Every line of the material below in which "sadipscing" shows up is to be located and copied.

— PROVIDED RECORDS —
Content starts

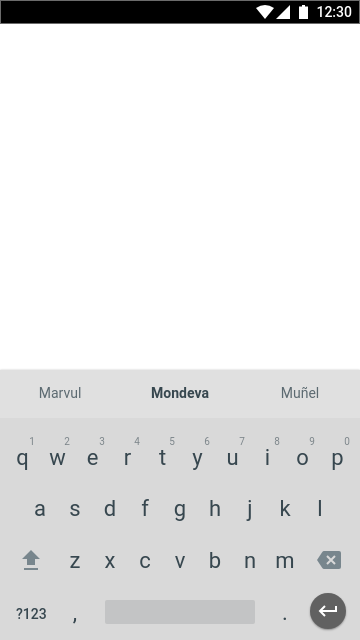
<!DOCTYPE html>
<html lang="es">
<head>
<meta charset="utf-8">
<title>Keyboard</title>
<style>
:root {
  --bar: #000;
  --bar-edge: #6b6b6b;
  --page: #fff;
  --strip: #e0e0e0;
  --keys: #d9d9d9;
  --space: #c3c4c5;
  --ink: #37474f;
  --muted: #5c6a71;
  --hint: #7d868b;
  --icon: #78868d;
  --enter: #616161;
}
* { box-sizing: border-box; margin: 0; }
html, body { width: 360px; height: 640px; overflow: hidden; }
body { font-family: Roboto, "Noto Sans", sans-serif; background: var(--page); }
svg { display: block; }
.screen { width: 360px; height: 640px; display: grid; grid-template-rows: 24px 346px 270px; }

.status { display: flex; align-items: center; justify-content: flex-end; padding-right: 7px; background: var(--bar); border: 1px solid var(--bar-edge); color: #fff; }
.status svg { fill: #fff; }
.wifi { margin-right: 2px; }
.signal { margin-right: 9px; }
.battery { margin-right: 8px; }
.status time { font-size: 14px; font-weight: 500; line-height: 22px; }

.content { background: var(--page); }

.keyboard { background: var(--keys); box-shadow: 0 0 2px rgba(0, 0, 0, .22); }
.suggestions { display: grid; grid-template-columns: repeat(3, 120px); height: 48px; padding-bottom: 2px; background: var(--strip); text-align: center; font-size: 14px; line-height: 46px; color: var(--muted); }
.suggestions .best { font-weight: 700; color: var(--ink); }

.keys { display: grid; grid-template-rows: 51px 51px 52px 52px; padding: 14px 5px 2px; }
.row { display: flex; justify-content: center; }
.key { position: relative; flex: 0 0 35px; display: flex; align-items: center; justify-content: center; font-size: 22px; color: var(--ink); }
.key.wide { flex-basis: 52.5px; }
.key sup { position: absolute; left: 17px; top: 4px; width: 20px; text-align: center; font-size: 10px; line-height: 12px; color: var(--hint); }
.key svg { fill: var(--icon); }
.key.symbols { font-size: 14px; font-weight: 500; padding-top: 4px; }
.key.space { flex-basis: 175px; }
.space span { width: 150px; height: 24px; border-radius: 2px; background: var(--space); }
.enter span { display: grid; place-items: center; width: 36px; height: 36px; margin: 0 1px 2px 0; border-radius: 50%; background: var(--enter); box-shadow: 0 1px 2px rgba(0, 0, 0, .35); }
.enter svg { fill: none; stroke: #fff; stroke-width: 2; }
</style>
</head>
<body>
<main class="screen">
  <header class="status">
    <svg class="wifi" width="18" height="14" viewBox="0 0 18 14" aria-label="Wi-Fi"><path d="M0 3Q9-3 18 3L9 14Z"/></svg>
    <svg class="signal" width="14" height="14" viewBox="0 0 14 14" aria-label="Signal"><polygon points="14,0 14,14 0,14"/></svg>
    <svg class="battery" width="9" height="14" viewBox="0 0 9 14" aria-label="Battery"><path d="M3 0H6V1.5H9V14H0V1.5H3Z"/></svg>
    <time>12:30</time>
  </header>

  <section class="content"></section>

  <section class="keyboard">
    <div class="suggestions">
      <span>Marvul</span>
      <span class="best">Mondeva</span>
      <span>Muñel</span>
    </div>

    <div class="keys">
      <div class="row">
        <span class="key">q<sup>1</sup></span>
        <span class="key">w<sup>2</sup></span>
        <span class="key">e<sup>3</sup></span>
        <span class="key">r<sup>4</sup></span>
        <span class="key">t<sup>5</sup></span>
        <span class="key">y<sup>6</sup></span>
        <span class="key">u<sup>7</sup></span>
        <span class="key">i<sup>8</sup></span>
        <span class="key">o<sup>9</sup></span>
        <span class="key">p<sup>0</sup></span>
      </div>
      <div class="row">
        <span class="key">a</span>
        <span class="key">s</span>
        <span class="key">d</span>
        <span class="key">f</span>
        <span class="key">g</span>
        <span class="key">h</span>
        <span class="key">j</span>
        <span class="key">k</span>
        <span class="key">l</span>
      </div>
      <div class="row">
        <span class="key wide">
          <svg width="18" height="20" viewBox="0 0 18 20" aria-label="Shift"><path d="M9 0L18 9H13V15H5V9H0Z"/><rect x="2" y="18" width="14" height="2"/></svg>
        </span>
        <span class="key">z</span>
        <span class="key">x</span>
        <span class="key">c</span>
        <span class="key">v</span>
        <span class="key">b</span>
        <span class="key">n</span>
        <span class="key">m</span>
        <span class="key wide">
          <svg width="24" height="18" viewBox="0 0 24 18" aria-label="Backspace"><path d="M7 0H22Q24 0 24 2V16Q24 18 22 18H7Q6 18 5.3 17L0 9L5.3 1Q6 0 7 0Z"/><path d="M10 5L18 13M18 5L10 13" stroke="#d9d9d9" stroke-width="2"/></svg>
        </span>
      </div>
      <div class="row">
        <span class="key wide symbols">?123</span>
        <span class="key">,</span>
        <span class="key space"><span></span></span>
        <span class="key">.</span>
        <span class="key wide enter"><span>
          <svg width="20" height="14" viewBox="0 0 20 14" aria-label="Enter"><path d="M18 2V7H2M7 2L2 7L7 12"/></svg>
        </span></span>
      </div>
    </div>
  </section>
</main>
</body>
</html>
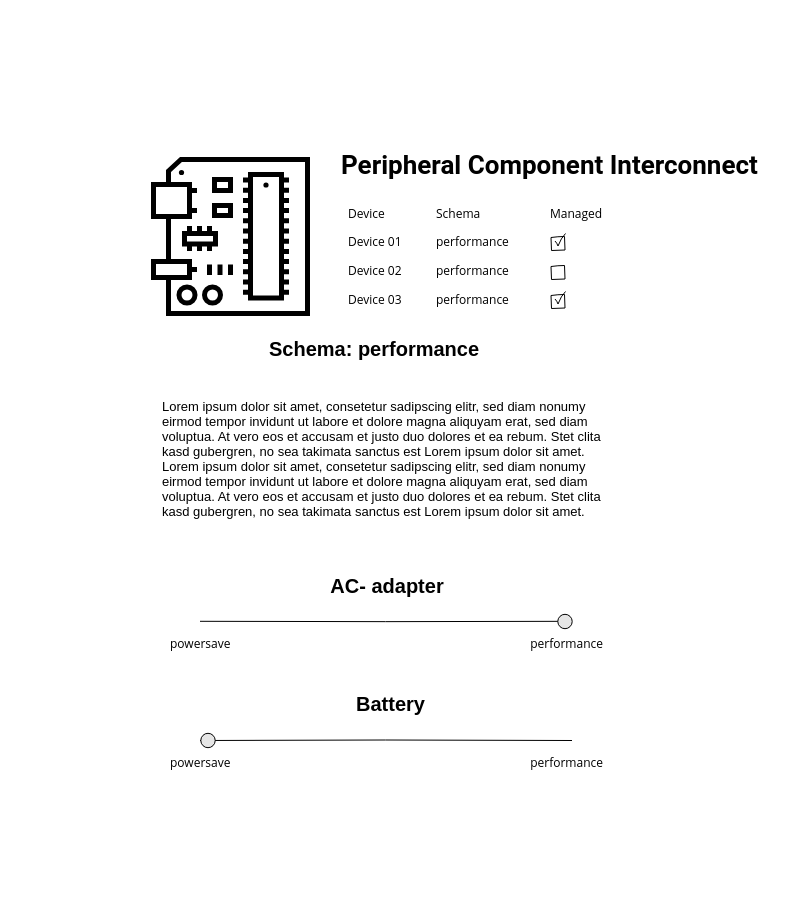
<!DOCTYPE html>
<html lang="en">
<head>
<meta charset="utf-8">
<title>Peripheral Component Interconnect</title>
<style>
:root { --ink: #000; --paper: #fff; --knob: #e6e6e6; --label: "Open Sans", "Noto Sans", sans-serif; }
* { box-sizing: border-box; margin: 0; padding: 0; }
body { width: 786px; height: 921px; overflow: hidden; background: var(--paper); color: var(--ink); font: 13px/15px "Liberation Sans", sans-serif; }
svg { display: block; fill: none; stroke: var(--ink); overflow: visible; }
.settings { width: 786px; height: 921px; padding-top: 150px; white-space: nowrap; }
.overview { display: flex; height: 187px; padding-left: 150px; }
.board { flex: none; width: 162px; height: 162px; margin: 6px 29px 0 0; stroke-width: 5; }
.solid { fill: var(--ink); stroke: none; }
h1 { font: 700 26px/30px Roboto, sans-serif; }
h2 { font-size: 20px; line-height: 24px; text-align: center; }
.devices { display: grid; grid-template-columns: 88px 114px 60px; grid-template-rows: 28px 29px 29px 29px; align-items: center; margin: 19px 0 0 7px; font: 12px/17px var(--label); }
.check { width: 18px; height: 20px; }
.schema { width: 424px; height: 237px; margin-left: 162px; }
.schema p { margin-top: 38px; }
.power { width: 434px; height: 118px; margin-left: 170px; }
.battery h2 { padding-left: 7px; }
.slider { width: 434px; height: 20px; margin-top: 13px; }
.battery .slider { margin-top: 14px; }
.knob { fill: var(--knob); }
.range { display: flex; justify-content: space-between; margin-top: 3px; padding-right: 1px; font: 12px/20px var(--label); }
</style>
</head>
<body>
<main class="settings">
  <header class="overview">
    <svg class="board" viewBox="150 156 162 162" role="img" aria-label="Circuit board">
      <path d="M168.5 184V171L181 159.5H307.5V313.5H168.5V278M168.5 217V261"/>
      <g class="ports">
        <rect x="153.5" y="184.5" width="36" height="32"/>
        <rect x="153.5" y="261.5" width="36" height="16"/>
        <path d="M192 190.5h5M192 210.5h5M192 269.5h5"/>
      </g>
      <g class="components">
        <rect x="214.5" y="179.5" width="16" height="11"/>
        <rect x="214.5" y="205.5" width="16" height="10"/>
        <rect x="184.5" y="233.5" width="31" height="10.5"/>
        <path d="M189.5 226v6M199.5 226v6M209.5 226v6M189.5 245v6M199.5 245v6M209.5 245v6"/>
        <path d="M209.5 264.500v10.500M220 264.500v10.500M230.500 264.500v10.500"/>
        <circle cx="187" cy="295" r="8"/>
        <circle cx="212.500" cy="295" r="8"/>
      </g>
      <g class="processor">
        <rect x="250.5" y="174.5" width="31" height="123.5"/>
        <path stroke-dasharray="5 5.2" d="M245.500 177.500V295M286.500 177.500V295"/>
      </g>
      <g class="solid">
        <circle cx="181.5" cy="172.5" r="2.6"/>
        <circle cx="266" cy="185" r="2.6"/>
      </g>
    </svg>
    <div>
      <h1>Peripheral Component Interconnect</h1>
      <div class="devices">
        <span>Device</span><span>Schema</span><span>Managed</span>
        <span>Device 01</span><span>performance</span>
        <svg class="check" viewBox="0 0 18 20" role="img" aria-label="Managed">
          <g id="box"><path d="M1 5.5Q8 4.500 14.500 4.500L15 18 1.500 18.500Z"/></g>
          <path id="tick" d="M5 9Q7 11 8 14Q11 6 15.500 1.500"/>
        </svg>
        <span>Device 02</span><span>performance</span>
        <svg class="check" viewBox="0 0 18 20" role="img" aria-label="Not managed"><use href="#box"/></svg>
        <span>Device 03</span><span>performance</span>
        <svg class="check" viewBox="0 0 18 20" role="img" aria-label="Managed"><use href="#box"/><use href="#tick"/></svg>
      </div>
    </div>
  </header>

  <section class="schema">
    <h2>Schema: performance</h2>
    <p>Lorem ipsum dolor sit amet, consetetur sadipscing elitr, sed diam nonumy<br>
    eirmod tempor invidunt ut labore et dolore magna aliquyam erat, sed diam<br>
    voluptua. At vero eos et accusam et justo duo dolores et ea rebum. Stet clita<br>
    kasd gubergren, no sea takimata sanctus est Lorem ipsum dolor sit amet.<br>
    Lorem ipsum dolor sit amet, consetetur sadipscing elitr, sed diam nonumy<br>
    eirmod tempor invidunt ut labore et dolore magna aliquyam erat, sed diam<br>
    voluptua. At vero eos et accusam et justo duo dolores et ea rebum. Stet clita<br>
    kasd gubergren, no sea takimata sanctus est Lorem ipsum dolor sit amet.</p>
  </section>

  <section class="power adapter">
    <h2>AC- adapter</h2>
    <svg class="slider" viewBox="0 0 434 20" role="img" aria-label="Set to performance">
      <path d="M30 10.300Q215 11 402 10.300"/>
      <circle class="knob" cx="395" cy="10.500" r="7.200"/>
    </svg>
    <div class="range"><span>powersave</span><span>performance</span></div>
  </section>

  <section class="power battery">
    <h2>Battery</h2>
    <svg class="slider" viewBox="0 0 434 20" role="img" aria-label="Set to powersave">
      <path d="M30 10.500Q215 9.500 402 10.500"/>
      <circle class="knob" cx="38" cy="10.500" r="7.200"/>
    </svg>
    <div class="range"><span>powersave</span><span>performance</span></div>
  </section>
</main>
</body>
</html>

Content ends

— OUTPUT —
    <p>Lorem ipsum dolor sit amet, consetetur sadipscing elitr, sed diam nonumy<br>
    Lorem ipsum dolor sit amet, consetetur sadipscing elitr, sed diam nonumy<br>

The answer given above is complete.